Assignment:
Below are some records; return each one exactly as written.

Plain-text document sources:
╭──
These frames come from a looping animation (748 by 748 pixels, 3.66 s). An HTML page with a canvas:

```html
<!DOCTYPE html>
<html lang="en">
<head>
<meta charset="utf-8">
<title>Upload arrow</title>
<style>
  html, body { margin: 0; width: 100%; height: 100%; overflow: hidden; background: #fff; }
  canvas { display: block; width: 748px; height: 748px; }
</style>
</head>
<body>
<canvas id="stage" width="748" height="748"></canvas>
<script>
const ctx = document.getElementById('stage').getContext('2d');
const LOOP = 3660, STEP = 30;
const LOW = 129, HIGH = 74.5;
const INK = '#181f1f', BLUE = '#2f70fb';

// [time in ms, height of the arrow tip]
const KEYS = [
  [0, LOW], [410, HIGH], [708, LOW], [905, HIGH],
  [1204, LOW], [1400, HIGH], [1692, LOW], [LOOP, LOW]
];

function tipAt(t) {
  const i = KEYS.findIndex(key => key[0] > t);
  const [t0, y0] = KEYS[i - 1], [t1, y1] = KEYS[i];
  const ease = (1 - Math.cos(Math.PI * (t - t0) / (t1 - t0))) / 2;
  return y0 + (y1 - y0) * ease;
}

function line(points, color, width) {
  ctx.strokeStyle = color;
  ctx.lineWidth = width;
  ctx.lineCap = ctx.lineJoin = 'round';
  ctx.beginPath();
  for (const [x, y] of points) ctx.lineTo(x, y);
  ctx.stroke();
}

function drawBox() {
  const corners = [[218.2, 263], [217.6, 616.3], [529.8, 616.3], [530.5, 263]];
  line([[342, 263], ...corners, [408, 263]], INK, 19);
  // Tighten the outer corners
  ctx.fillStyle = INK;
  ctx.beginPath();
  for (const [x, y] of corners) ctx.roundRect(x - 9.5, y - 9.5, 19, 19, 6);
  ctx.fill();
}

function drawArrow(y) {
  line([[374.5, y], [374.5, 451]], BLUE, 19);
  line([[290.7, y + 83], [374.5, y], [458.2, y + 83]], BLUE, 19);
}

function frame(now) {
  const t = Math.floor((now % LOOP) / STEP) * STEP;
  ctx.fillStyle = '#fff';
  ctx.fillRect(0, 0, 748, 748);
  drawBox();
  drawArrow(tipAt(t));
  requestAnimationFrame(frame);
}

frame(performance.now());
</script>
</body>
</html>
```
╰──
Response to this exercise:
These frames come from a looping animation (748 by 748 pixels, 3.66 s). An HTML page with a canvas:

```html
<!DOCTYPE html>
<html lang="en">
<head>
<meta charset="utf-8">
<title>Upload arrow</title>
<style>
  html, body { margin: 0; width: 100%; height: 100%; overflow: hidden; background: #fff; }
  canvas { display: block; width: 748px; height: 748px; }
</style>
</head>
<body>
<canvas id="stage" width="748" height="748"></canvas>
<script>
const ctx = document.getElementById('stage').getContext('2d');
const LOOP = 3660, STEP = 30;
const LOW = 129, HIGH = 74.5;
const INK = '#181f1f', BLUE = '#2f70fb';

// [time in ms, height of the arrow tip]
const KEYS = [
  [0, LOW], [410, HIGH], [708, LOW], [905, HIGH],
  [1204, LOW], [1400, HIGH], [1692, LOW], [LOOP, LOW]
];

function tipAt(t) {
  const i = KEYS.findIndex(key => key[0] > t);
  const [t0, y0] = KEYS[i - 1], [t1, y1] = KEYS[i];
  const ease = (1 - Math.cos(Math.PI * (t - t0) / (t1 - t0))) / 2;
  return y0 + (y1 - y0) * ease;
}

function line(points, color, width) {
  ctx.strokeStyle = color;
  ctx.lineWidth = width;
  ctx.lineCap = ctx.lineJoin = 'round';
  ctx.beginPath();
  for (const [x, y] of points) ctx.lineTo(x, y);
  ctx.stroke();
}

function drawBox() {
  const corners = [[218.2, 263], [217.6, 616.3], [529.8, 616.3], [530.5, 263]];
  line([[342, 263], ...corners, [408, 263]], INK, 19);
  // Tighten the outer corners
  ctx.fillStyle = INK;
  ctx.beginPath();
  for (const [x, y] of corners) ctx.roundRect(x - 9.5, y - 9.5, 19, 19, 6);
  ctx.fill();
}

function drawArrow(y) {
  line([[374.5, y], [374.5, 451]], BLUE, 19);
  line([[290.7, y + 83], [374.5, y], [458.2, y + 83]], BLUE, 19);
}

function frame(now) {
  const t = Math.floor((now % LOOP) / STEP) * STEP;
  ctx.fillStyle = '#fff';
  ctx.fillRect(0, 0, 748, 748);
  drawBox();
  drawArrow(tipAt(t));
  requestAnimationFrame(frame);
}

frame(performance.now());
</script>
</body>
</html>
```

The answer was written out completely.